Here is the novena which starts on the Feast of St. Andrew:
St. Andrew Christmas Novena Prayer to Obtain Favors
Hail and blessed be the hour and moment in which the Son of God was born of the most pure Virgin Mary, at midnight, in Bethlehem, in piercing cold. In that hour, vouchsafe, O my God! to hear my prayer and grant my desires, through the merits of Our Saviour Jesus Christ, and of His Blessed Mother. Amen.
(It is piously believed that whoever recites the above prayer fifteen times a day from the feast of St. Andrew (30th November) until Christmas will obtain what is asked.)
+MICHAEL AUGUSTINE, Archbishop of New York

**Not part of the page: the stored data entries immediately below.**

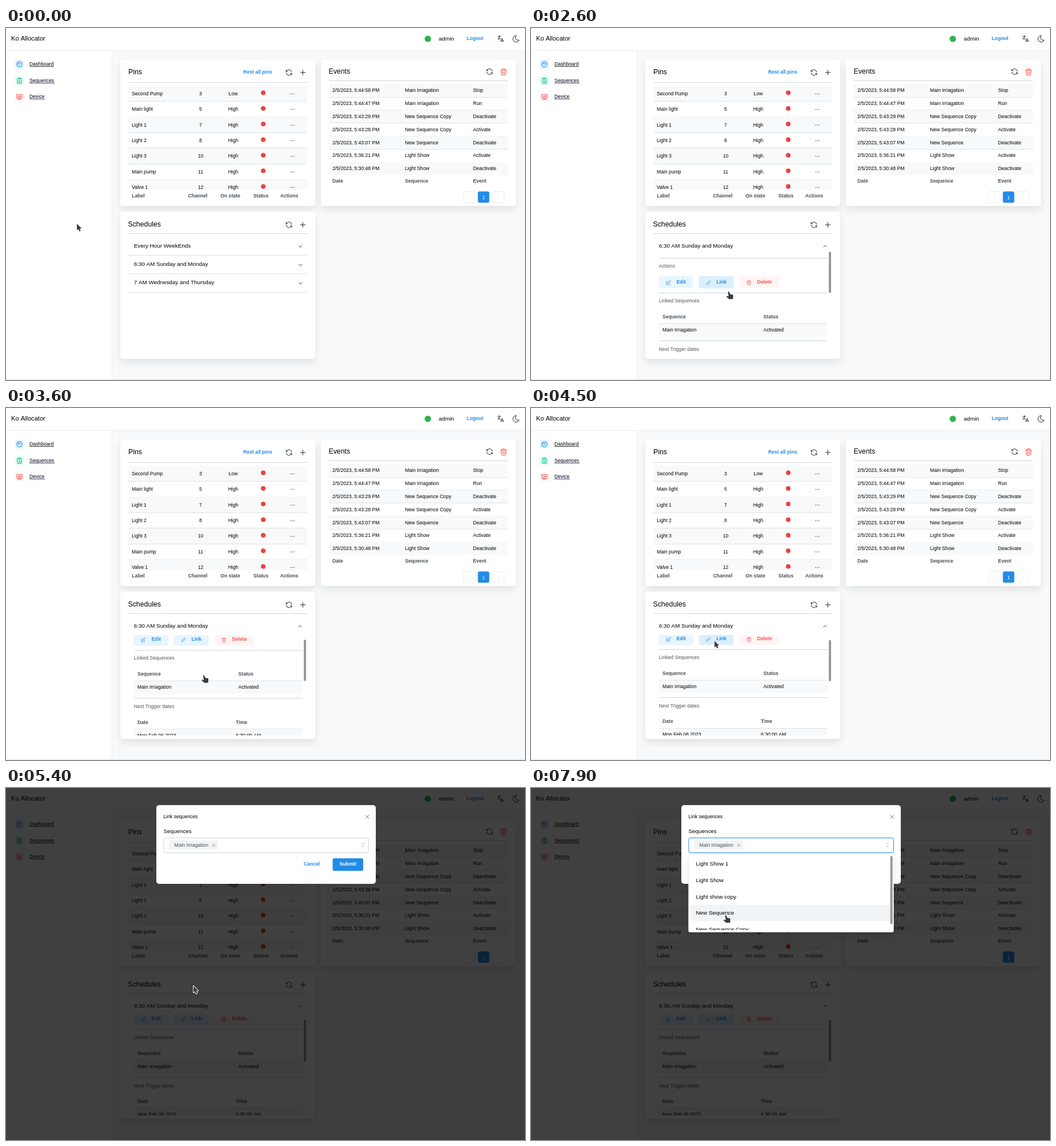
An HTML page with a canvas for the animation above (8 s loop, 908x617 px).

```html
<!DOCTYPE html>
<html lang="en">
<head>
<meta charset="utf-8">
<title>Scheduler dashboard</title>
<style>
html, body { margin: 0; width: 100%; height: 100%; overflow: hidden; background: #fff; }
canvas { display: block; }
</style>
</head>
<body>
<canvas id="stage" width="908" height="617"></canvas>
<script>
const stage = document.getElementById('stage').getContext('2d');
const layer = new OffscreenCanvas(908, 617).getContext('2d');
let ctx = stage;
const LOOP = 8000, STEP = 100;
const SMALL = 8.63, BODY = 9.86, TITLE = 12.32;
const INK = '#000', GRAY = '#495057', BLUE = '#228be6', RED = '#f03e3e', STRIPE = '#f8f9fa';

// Icons on a 24 unit grid
const ICONS = {
  refresh: 'M20 11a8.1 8.1 0 0 0-15.5-2m-.5-4v4h4M4 13a8.1 8.1 0 0 0 15.5 2m.5 4v-4h-4',
  plus: 'M12 5v14M5 12h14',
  trash: 'M4 7h16M10 11v6M14 11v6M5 7l1 12a2 2 0 0 0 2 2h8a2 2 0 0 0 2-2l1-12M9 7v-3a1 1 0 0 1 1-1h4a1 1 0 0 1 1 1v3',
  down: 'M6 9l6 6l6-6',
  left: 'M15 6l-6 6l6 6',
  right: 'M9 6l6 6l-6 6',
  cross: 'M18 6L6 18M6 6l12 12',
  selector: 'M8 9l4-4l4 4M16 15l-4 4l-4-4',
  edit: 'M9 7h-3a2 2 0 0 0-2 2v9a2 2 0 0 0 2 2h9a2 2 0 0 0 2-2v-3M9 15h3l8.5-8.5a1.5 1.5 0 0 0-3-3l-8.5 8.5v3',
  link: 'M10 14a3.5 3.5 0 0 0 5 0l4-4a3.5 3.5 0 0 0-5-5l-.5.5M14 10a3.5 3.5 0 0 0-5 0l-4 4a3.5 3.5 0 0 0 5 5l.5-.5',
  moon: 'M12 3h.4a7.5 7.5 0 0 0 7.9 12.4a9 9 0 1 1-8.3-12.4z',
  language: 'M4 5h7M9 3v2c0 4.4-2.2 8-5 8M5 9c0 2.1 3 3.9 6.7 4M12 20l4-9l4 9M19 18h-6',
  gauge: 'M21 12a9 9 0 1 1-18 0a9 9 0 1 1 18 0M12 13l4-5M7 12a5 5 0 0 1 5-5M11 13h2',
  clipboard: 'M9 5h-2a2 2 0 0 0-2 2v12a2 2 0 0 0 2 2h10a2 2 0 0 0 2-2v-12a2 2 0 0 0-2-2h-2M9 3h6v4h-6zM9 12h6M9 16h6',
  screen: 'M3 4h18v12h-18zM7 20h10M9 16v4M15 16v4M7 10h3l1 2l2-4l1 2h3'
};
for (const name in ICONS) ICONS[name] = new Path2D(ICONS[name]);

const POINTERS = {
  arrow: new Path2D('M0 0V11.6L2.6 9.5L4.4 13.4L6.6 12.4L4.9 8.7L8.2 8.3Z'),
  hand: new Path2D('M-1.6 1Q-.6-.6.8.6L2.2 4.6L6.4 5.2Q8 5.6 7.8 8L7.2 13.3H.8L-3.8 9.6Q-4.2 8 -2.6 7.8L-.2 8.4Z')
};

const pins = [['Second Pump', 3, 'Low'], ['Main light', 5, 'High'], ['Light 1', 7, 'High'], ['Light 2', 8, 'High'],
  ['Light 3', 10, 'High'], ['Main pump', 11, 'High'], ['Valve 1', 12, 'High']];
const events = [['5:44:58', 'Main Irriagation', 'Stop'], ['5:44:47', 'Main Irriagation', 'Run'],
  ['5:43:29', 'New Sequence Copy', 'Deactivate'], ['5:43:28', 'New Sequence Copy', 'Activate'],
  ['5:43:07', 'New Sequence', 'Deactivate'], ['5:36:21', 'Light Show', 'Activate'], ['5:30:48', 'Light Show', 'Deactivate']];
const schedules = ['Every Hour WeekEnds', '6:30 AM Sunday and Monday', '7 AM Wednesday and Thursday'];
const options = ['Light Show 1', 'Light Show', 'Light show copy', 'New Sequence', 'New Sequence Copy'];

// Pointer path: time, x, y
const path = [[0, 124, 343], [99, 124, 343], [100, 179, 365], [399, 179, 365], [400, 275, 392], [500, 275, 392],
  [700, 276, 383], [1000, 276, 383], [1500, 302, 410], [2400, 302, 410], [2600, 346, 462], [2900, 346, 462],
  [3000, 347, 475], [3500, 347, 475], [3800, 345, 455], [4200, 321, 408], [5300, 321, 408], [5800, 356, 103],
  [6000, 356, 103], [6200, 353, 147], [6300, 353, 147], [6600, 357, 166], [7000, 352, 206], [7100, 352, 206],
  [7200, 340, 227], [7600, 340, 226], [7900, 341, 223], [LOOP, 341, 223]];

const clamp = v => Math.max(0, Math.min(1, v));
const progress = (t, from, to) => clamp((t - from) / (to - from));

function pointerAt(t) {
  const i = path.findIndex(k => k[0] > t);
  const [t0, x0, y0] = path[i - 1], [t1, x1, y1] = path[i];
  const k = (t - t0) / (t1 - t0);
  return [x0 + (x1 - x0) * k, y0 + (y1 - y0) * k];
}

function text(str, x, y, { size = SMALL, color = INK, bold = false, align = 'left' } = {}) {
  ctx.font = `${bold ? 'bold ' : ''}${size}px "Liberation Sans", Arial, sans-serif`;
  ctx.fillStyle = color;
  ctx.textAlign = align;
  ctx.fillText(str, x, y + size * 0.34);
}

function rect(x, y, w, h, fill, radius = 0, border) {
  ctx.beginPath();
  ctx.roundRect(x, y, w, h, radius);
  if (fill) { ctx.fillStyle = fill; ctx.fill(); }
  if (border) { ctx.strokeStyle = border; ctx.lineWidth = 1; ctx.stroke(); }
}

const rule = (x, y, w, color = '#dee2e6') => rect(x, y, w, 1, color);

function dot(x, y, r, color) {
  ctx.beginPath();
  ctx.arc(x, y, r, 0, Math.PI * 2);
  ctx.fillStyle = color;
  ctx.fill();
}

function icon(name, x, y, size = 14.8, color = '#222', turn = 0, weight = 1.6) {
  ctx.save();
  ctx.translate(x, y);
  ctx.rotate(turn);
  ctx.scale(size / 24, size / 24);
  ctx.translate(-12, -12);
  ctx.strokeStyle = color;
  ctx.lineWidth = weight;
  ctx.lineCap = ctx.lineJoin = 'round';
  ctx.stroke(ICONS[name]);
  ctx.restore();
}

function clipped(x, y, w, h, draw) {
  ctx.save();
  ctx.beginPath();
  ctx.rect(x, y, w, h);
  ctx.clip();
  draw();
  ctx.restore();
}

function raised(x, y, w, h, radius) {
  ctx.save();
  ctx.shadowColor = 'rgba(0,0,0,0.09)';
  ctx.shadowBlur = 14;
  ctx.shadowOffsetY = 7;
  rect(x, y, w, h, '#fff', radius);
  ctx.restore();
}

// Draws as one group, so that overlapping parts fade together
function faded(alpha, draw) {
  layer.clearRect(0, 0, 908, 617);
  ctx = layer;
  draw();
  ctx = stage;
  ctx.globalAlpha = alpha;
  ctx.drawImage(layer.canvas, 0, 0);
  ctx.globalAlpha = 1;
}

function drawFrame() {
  rect(0, 0, 908, 617, '#f8f9fa');
  rect(0, 0, 908, 39, '#fff');
  rect(0, 39, 185, 578, '#fff');
  rule(0, 39, 908, '#e9ecef');
  rect(185, 39, 1, 578, '#e9ecef');
  rule(0, 616, 908, '#e3e6e9');
  text('Ko Allocator', 9, 18.5, { size: 11.09 });
  dot(738, 19, 5.6, '#30b350');
  text('admin', 757, 18.5, { size: BODY });
  text('Logout', 806, 18.5, { bold: true, color: BLUE });
  icon('language', 865.5, 19);
  icon('moon', 892.5, 19);
  const nav = [['Dashboard', 'gauge', BLUE, '#e7f5ff', 43], ['Sequences', 'clipboard', '#12b886', '#e6fcf5', 44],
    ['Device', 'screen', '#fa5252', '#fff5f5', 27]];
  nav.forEach(([label, name, color, tint, width], i) => {
    const y = 63 + i * 28.7;
    rect(15.5, y - 7.5, 16, 16, tint, 3);
    icon(name, 23.5, y + 0.5, 12.5, color, 0, 2);
    text(label, 41, y);
    rule(41, Math.round(y + 4), width, i ? '#4a3b78' : '#333');
  });
}

function drawPins() {
  raised(200, 55, 341, 257, 5);
  text('Pins', 214, 77, { size: TITLE });
  text('Rest all pins', 415, 77.5, { bold: true, color: BLUE });
  icon('refresh', 495, 78);
  icon('plus', 519.3, 78);
  rule(214, 95, 313, '#ced4da');
  clipped(214, 101, 313, 183, () => pins.forEach(([label, channel, state], i) => {
    const y = 115 + i * 27.35;
    if (i % 2 === 0) rect(214, y - 13.5, 313, 27.3, STRIPE);
    rule(214, Math.round(y + 13.2), 313);
    text(label, 220, y);
    text(channel, 340.5, y, { align: 'center' });
    text(state, 397.5, y, { align: 'center' });
    dot(450, y - 1.4, 4, RED);
    for (const dx of [-3, 0, 3]) dot(501 + dx, y + 0.5, 0.75, '#444');
  }));
  [['Label', 231.5], ['Channel', 335.5], ['On state', 392.5], ['Status', 446], ['Actions', 495.5]]
    .forEach(([label, x]) => text(label, x, 294, { bold: true, color: GRAY, align: 'center' }));
}

function drawEvents() {
  raised(551, 55, 341, 257, 5);
  text('Events', 564.5, 75.5, { size: TITLE });
  icon('refresh', 846, 76.5);
  icon('trash', 870.5, 77, 14.8, RED);
  rule(565, 92, 313, '#ced4da');
  events.forEach(([time, sequence, action], i) => {
    const y = 109.2 + i * 22.85;
    if (i % 2 === 0) rect(565, y - 11.4, 313, 22.8, STRIPE);
    if (i < 6) rule(565, Math.round(y + 11.4), 313);
    text(`2/5/2023, ${time} PM`, 571, y);
    text(sequence, 698, y);
    text(action, 817, y);
  });
  [['Date', 571], ['Sequence', 698], ['Event', 817]]
    .forEach(([label, x]) => text(label, x, 268.5, { bold: true, color: GRAY }));
  rect(800.5, 286.5, 20, 19.5, '#fff', 3, '#e9ecef');
  rect(851.5, 286.5, 20, 19.5, '#fff', 3, '#e9ecef');
  rect(825.5, 286.5, 20, 19.7, BLUE, 3);
  icon('left', 810.5, 296.5, 9, '#ced4da');
  icon('right', 861, 296.5, 9, '#ced4da');
  text('1', 835.7, 296.8, { color: '#fff', align: 'center' });
}

function drawClosedList(t, hover) {
  schedules.forEach((label, i) => {
    const y = 381.4 + i * 32.3;
    if (i === hover) rect(214, y - 15.4, 313, 32.3, STRIPE);
    rule(214, Math.round(y + 16.6), 313);
    text(label, 223.7, y, { size: BODY });
    const turn = i === 1 ? progress(t, 1600, 1900) * Math.PI * 0.75 : 0;
    icon('down', 515, y + 1.8, 10.8, '#222', turn, 2);
  });
}

function button(x, w, y, label, name, color, fill) {
  rect(x, y - 10.8, w, 21.6, fill, 3);
  icon(name, x + 16.8, y + 0.8, 10.5, color);
  text(label, x + (w + 18.5) / 2, y - 0.3, { bold: true, color, align: 'center' });
}

function drawOpenItem(t) {
  const eased = progress(t, 3100, 3700);
  const scroll = 41 * eased * (2 - eased);
  const linkHover = t >= 2500 && t < 3300 || t >= 4000;
  text(schedules[1], 223.7, 381.4, { size: BODY });
  icon('down', 514.5, 382.5, 10.8, '#222', Math.PI, 2);
  rect(521, 392 + scroll * 0.354, 4, 72.5, '#999', 2);
  clipped(214, 398, 306, 176, () => {
    ctx.translate(0, -scroll);
    const heading = { color: '#555' }, head = { bold: true, color: GRAY };
    for (const y of [403, 464, 548]) rule(223.5, y, 294.5, '#ced4da');
    text('Actions', 223.7, 417.3, heading);
    button(223.5, 60, 445.7, 'Edit', 'edit', BLUE, '#e7f5ff');
    button(293.5, 61, 445.7, 'Link', 'link', BLUE, linkHover ? '#dbeffe' : '#e7f5ff');
    button(364.5, 69.5, 445.7, 'Delete', 'trash', '#fa5252', '#fff5f5');
    text('Linked Sequences', 223.7, 478.3, heading);
    text('Sequence', 230, 506, head);
    text('Status', 406.5, 506, head);
    rect(223.5, 518, 294.5, 23, STRIPE);
    rule(223.5, 517.5, 294.5);
    text('Main Irriagation', 230, 529);
    text('Activated', 406.5, 529);
    text('Next Trigger dates', 223.7, 562.8, heading);
    text('Date', 230, 590.5, head);
    text('Time', 402, 590.5, head);
    rect(223.5, 603, 294.5, 23, STRIPE);
    rule(223.5, 602, 294.5);
    text('Mon Feb 06 2023', 230, 613.5);
    text('6:30:00 AM', 402, 613.5);
  });
}

function drawSchedules(t, [x, y]) {
  raised(200, 322, 341, 258, 5);
  text('Schedules', 213.5, 343.5, { size: TITLE });
  icon('refresh', 495, 345);
  icon('plus', 519.3, 345);
  rule(214, 360, 313, '#ced4da');
  if (t < 1800) drawClosedList(t, x > 214 ? Math.floor((y - 366) / 32.3) : -1);
  else drawOpenItem(t);
}

function drawDialog(p, focused) {
  const scale = 0.9 + 0.1 * p;
  ctx.save();
  ctx.translate(455, 99 + 6.2 * (1 - p));
  ctx.scale(scale, scale);
  ctx.translate(-455, -99);
  rect(263, 30, 384, 138, '#fff', 5);
  text('Link sequences', 275.5, 50);
  icon('cross', 632, 50.5, 12, '#555');
  text('Sequences', 275.5, 76, { size: BODY });
  rect(276, 87.5, 358.5, 26, '#fff', 3, focused ? BLUE : '#ced4da');
  rect(285, 92, 86, 16, '#f1f3f5', 3);
  text('Main Irriagation', 294.5, 99.8, { color: GRAY });
  icon('cross', 363.5, 100.5, 9, '#555');
  icon('selector', 624, 100, 11.5, '#868e96');
  text('Cancel', 535, 133, { bold: true, color: BLUE, align: 'center' });
  rect(571.5, 123.3, 53.5, 22, BLUE, 3);
  text('Submit', 598.2, 133, { bold: true, color: '#fff', align: 'center' });
  ctx.restore();
}

function drawModal(t) {
  const p = progress(t, 4500, 4666);
  if (!p) return;
  rect(0, 0, 908, 617, `rgba(0,0,0,${0.75 * progress(t, 4500, 4610)})`);
  faded(p ** 1.2, () => drawDialog(p, t >= 5900));
}

function drawDropdown(t, y) {
  if (t < 5900) return;
  const pitch = 28.6;
  const active = Math.max(0, Math.floor((y - 119) / pitch));
  raised(275.5, 116, 359, 137, 3);
  rect(276, 116.5, 358, 136, null, 3, '#e9ecef');
  clipped(276, 119, 358, 130, () => options.forEach((label, i) => {
    if (i === active) rect(279.5, 119 + i * pitch, 348.5, pitch - 0.3, '#f1f3f5', 2);
    text(label, 288.5, 133 + i * pitch, { size: BODY });
  }));
  rect(628.5, 119, 4, 119.5, '#999', 2);
}

function drawPointer(t, [x, y]) {
  const isArrow = t < 400 || t >= 2200 && t < 2500 || t >= 4300 && t < 5700;
  const shape = POINTERS[isArrow ? 'arrow' : 'hand'];
  ctx.save();
  ctx.translate(x, y);
  ctx.lineJoin = 'round';
  ctx.lineWidth = 1.8;
  ctx.strokeStyle = '#fff';
  ctx.stroke(shape);
  ctx.fillStyle = '#3d3d3d';
  ctx.fill(shape);
  ctx.restore();
}

function render(now) {
  const t = Math.floor((now % LOOP) / STEP) * STEP;
  const pointer = pointerAt(t);
  drawFrame();
  drawPins();
  drawEvents();
  drawSchedules(t, pointer);
  drawModal(t);
  drawDropdown(t, pointer[1]);
  drawPointer(t, pointer);
}

const start = performance.now();
function tick() {
  render(performance.now() - start);
  requestAnimationFrame(tick);
}
tick();
</script>
</body>
</html>
```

New York, February 6, 1897
Here are a few reviews of a couple of books which I published on LibraryThing:
North and South
“Elizabeth Bennett meets the industrial revolution - count the bodies as they fall!”
It has been nearly 40 years since Jane Austen wrote Pride and Prejudice, and the social landscape of England in is transition in Elizabeth Gaskell’s novel North and South. The aristocrat who lives a life of leisure while his tenants work his landholdings in southern England is being replaced by the common man who works his way up to a position of wealth and power in the factory towns of northern England. How these two social classes interact makes up just one facet of the book.
The main characters of the book are the members of the Hale family, with the daughter Margaret being the most important character of all. The Hales move from a country vicarage in southern England to Milton, a fictitious city in the industrial region of North England. Mr. John Thornton, the young owner of one of the cotton mills, befriends the family. He is attracted to Margaret, the only daughter of the Hale’s, but she considers him socially beneath her. Their relationship progresses along with the story of the Hales adjusting to life in a northern town.
One of the main themes of the book is conflict. There are external conflicts, such as the one between the workers and the factory owners, and the southern aristocrats and the industrial businessmen. Mrs. Gaskell does a good job of showing both sides in a sympathetic light without setting one up as a ‘bad guy’ in the story. For example, the union workers had their wages reduced several years before this story takes place, and the workers are clamoring for more money as the cost of living goes up. The mill owners are not able to increase wages because of the price of cotton and other forces which are affecting the marketplace. Both sides have a legitimate argument for getting what they want, and neither are motivated by greed or any other vice.
There is much more to this book than my brief review. I will end with the comment that John Thornton is an excellent study in the practice of the cardinal virtues. This was one aspect of his character which was not carried over to the 2004 BBC version of this book. I strongly recommend this book, and give it 5 stars.
As to my “count the bodies as they fall!” comment above, let me just say that while there is very little violence in the story, many of the characters don’t survive to the last page.
By the way, I did not even know about this book until one day I saw a video of the trailer for the BBC movie. It was on YouTube, and Daniela Denby-Ashe caught my attention. I then went on to look up the book on Wikipedia. It sounded interesting, so I got a free copy of it for my iPhone off of the Gutenberg Project. As I started to read the e-book, I decided to go ahead and buy the hardcover version. Ah, the joys of high tech and copyright-free books!
I just finished reading this book. It was hard to put it down. The book is told in the first person by the youngest child of a lawyer in a small town in Alabama during the Depression. Several themes are explored: racism, standing up for the truth, living in a small town in the South, coming of age(well, sort of....) all come to mind.
I recommend this book, but I am not sure if I would really want to read it again. I found part of the thrill of reading the book was the suspense of wondering what would happen next. The scene in the courtroom was particularly engrossing.
One note about the language in this book. The 'N' word is used constantly, making me think that this book would not have been accepted for publication in this our day of political correctness. The language and the testimony given during the trial give this book a rating of 'Adult' for this book.